About this artwork
Thomas Rodger senior, the figure on the left, was a house painter by trade. He nevertheless wholeheartedly supported his son in his photographic work. Father and son lived in Fife and were very close. The antics in this picture may have been inspired by David Wilkie's painting, 'The Blind Fiddler' (1806), where a boy pretends he is a fiddler with bellows and a poker. Legend has it that the violinist in this albumen print was Paganini himself, but the latter had died ten years earlier.
- title: Thomas Rodger Senior and an Unknown Violinist
- accession number: PGP 111.67
- artist: Thomas RodgerScottish (1833 - 1883)
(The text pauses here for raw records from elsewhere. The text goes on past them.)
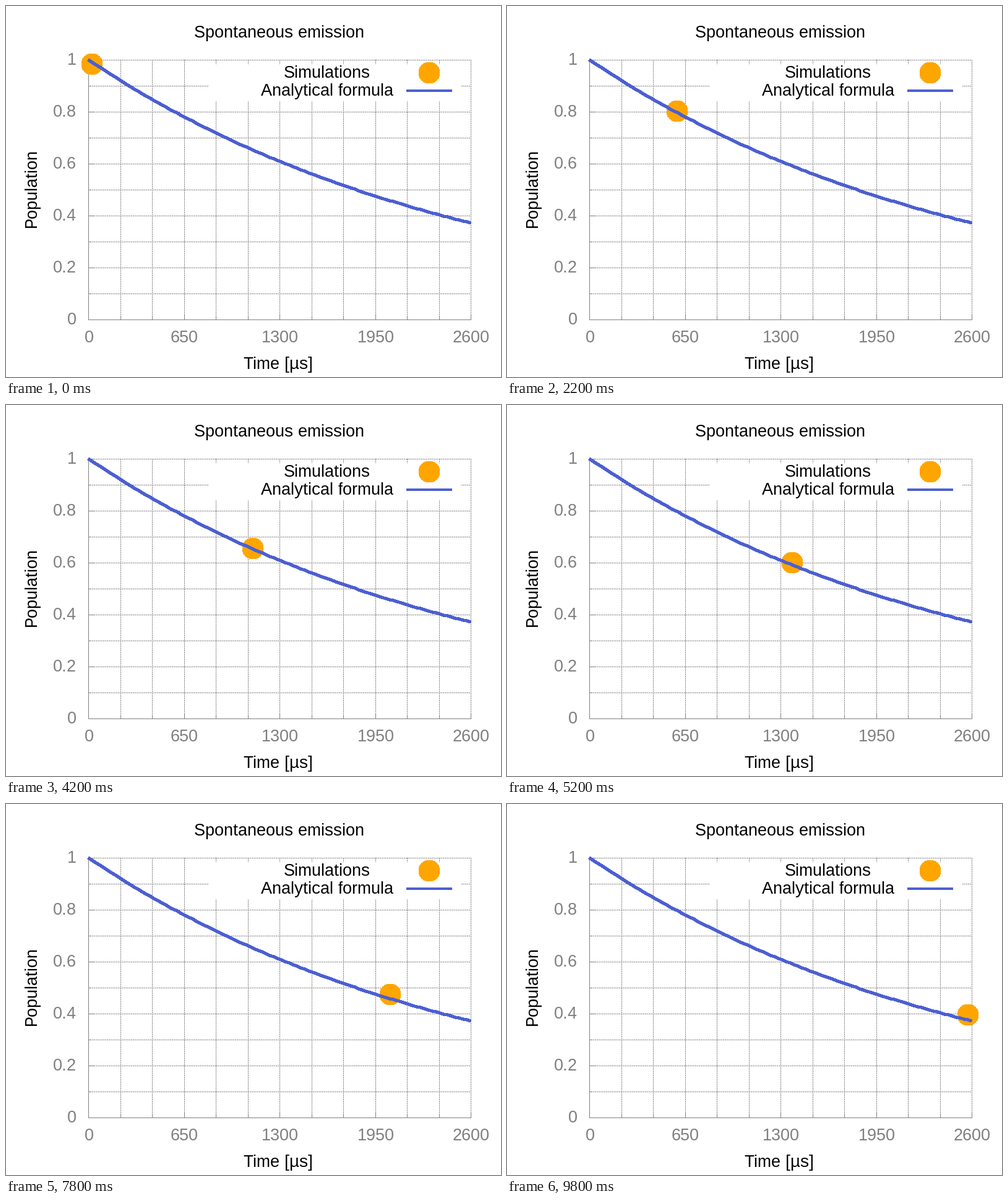
A matplotlib script that plays this animation: 800x600 px, repeating every 9.9 s.

```python
import numpy as np
import matplotlib.pyplot as plt
from matplotlib.animation import FuncAnimation
from matplotlib.patches import Circle, Rectangle

plt.rcParams.update({
    "font.family": "Liberation Sans",
    "text.hinting": "default",
    "text.hinting_factor": 1,
})

W, H = 800, 600
PT = 0.72                      # points per pixel at 100 dpi
FRAMES, INTERVAL = 99, 100
LEFT, RIGHT, TOP, BOTTOM = 133, 751, 87, 507
T_MAX, TAU = 2600, 2625
GRAY, BLUE, ORANGE = "#808080", "#4c5fd2", "#ffa500"
RADIUS = 17
DOTTED = (0, (2, 2))

fig = plt.figure(figsize=(W / 100, H / 100), dpi=100, facecolor="white")
ax = fig.add_axes([0, 0, 1, 1])
ax.set_xlim(0, W)
ax.set_ylim(H, 0)
ax.axis("off")


def line(xs, ys, color=GRAY, width=1.0, z=1, **style):
    ax.plot(xs, ys, color=color, lw=width * PT, zorder=z, snap=False,
            antialiased=False, solid_capstyle="butt", dash_capstyle="butt",
            **style)


def hline(x0, x1, y, **style):
    line([x0, x1 + 1], [y + 0.5, y + 0.5], **style)


def vline(x, y0, y1, **style):
    line([x + 0.5, x + 0.5], [y0, y1 + 1], **style)


def label(x, y, text, color="black", ha="center", rotation=0):
    ax.text(x, y, text, color=color, ha=ha, va="baseline", rotation=rotation,
            rotation_mode="anchor", fontsize=26.67 * PT, zorder=6)


def dot(x, y, z):
    return ax.add_patch(Circle((x, y), RADIUS, fc=ORANGE, lw=0, zorder=z,
                               antialiased=False))


# Grid, ticks and tick labels
for i in range(13):
    x = np.floor(LEFT + 51.5 * i + 0.5)
    vline(x, TOP, BOTTOM, linestyle=DOTTED)
    vline(x, BOTTOM - (4 if i % 3 else 9), BOTTOM)
    if i % 3 == 0:
        label(134 + 51.5 * i, 544.5, f"{T_MAX * i // 12}", GRAY)
for i in range(11):
    y = BOTTOM - 42 * i
    hline(LEFT, RIGHT, y, linestyle=DOTTED)
    hline(LEFT, LEFT + (4 if i % 2 else 9), y)
    if i % 2 == 0:
        label(113.7, y + 8.2, f"{i / 10:g}", GRAY, ha="right")
vline(LEFT, TOP, BOTTOM)
hline(LEFT, RIGHT, BOTTOM)

# Titles
label(441, 51, "Spontaneous emission")
label(440.5, 587, "Time [µs]")
label(49, 295, "Population", rotation=90)

# Legend
ax.add_patch(Rectangle((328, 94), 407, 60, fc="white", lw=0, zorder=2))
label(518.5, 116, "Simulations")
label(518.5, 145, "Analytical formula")
dot(684, 108, 5)
line([647, 721], [137, 137], BLUE, 4, 5)

# Exponential decay, sampled on whole pixels
t = np.linspace(0, T_MAX, 100)
curve_x = np.round(LEFT + (RIGHT - LEFT) * t / T_MAX)
curve_y = np.round(BOTTOM - (BOTTOM - TOP) * np.exp(-t / TAU))
line(curve_x, curve_y, BLUE, 4, 4, solid_joinstyle="round")

# Simulated population: height in pixels at a few steps
STEPS = [0, 10, 12, 20, 30, 33, 40, 50, 52, 60, 65, 70, 78, 80, 90, 98]
HEIGHTS = [94, 129, 138, 163, 197, 203, 227, 252, 255, 270, 275, 283.5,
           308, 311, 328, 341]
marker = dot(139, 94, 3)


def update(n):
    x = LEFT + 6.18 * (n + 1)
    y = np.interp(n, STEPS, HEIGHTS)
    marker.center = (np.round(x), np.round(y))
    return (marker,)


anim = FuncAnimation(fig, update, frames=FRAMES, interval=INTERVAL,
                     repeat=True, repeat_delay=0)
plt.show()
```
- depicted: Thomas Rodger
- gallery: Scottish National Portrait Gallery(Print Room)
- object type: Photograph
- materials: Albumen print
- date created: About 1855
- measurements: 17.40 x 14.30 cm
- credit line: Purchased 1988
Thomas Rodger was a pupil and laboratory assistant to John Adamson. On the death of Robert Adamson, John Adamson urged the sixteen-year-old Rodger to set up his own studio in the city. He had a precise approach to the chemistry of photography which earned him success at exhibitions and competitions around Scotland. Having begun as a 'calotypist' in 1848, he later moved on to the collodion process. Sadly, his glass negatives were smashed when, after his death, his studio closed down in the early 1900s.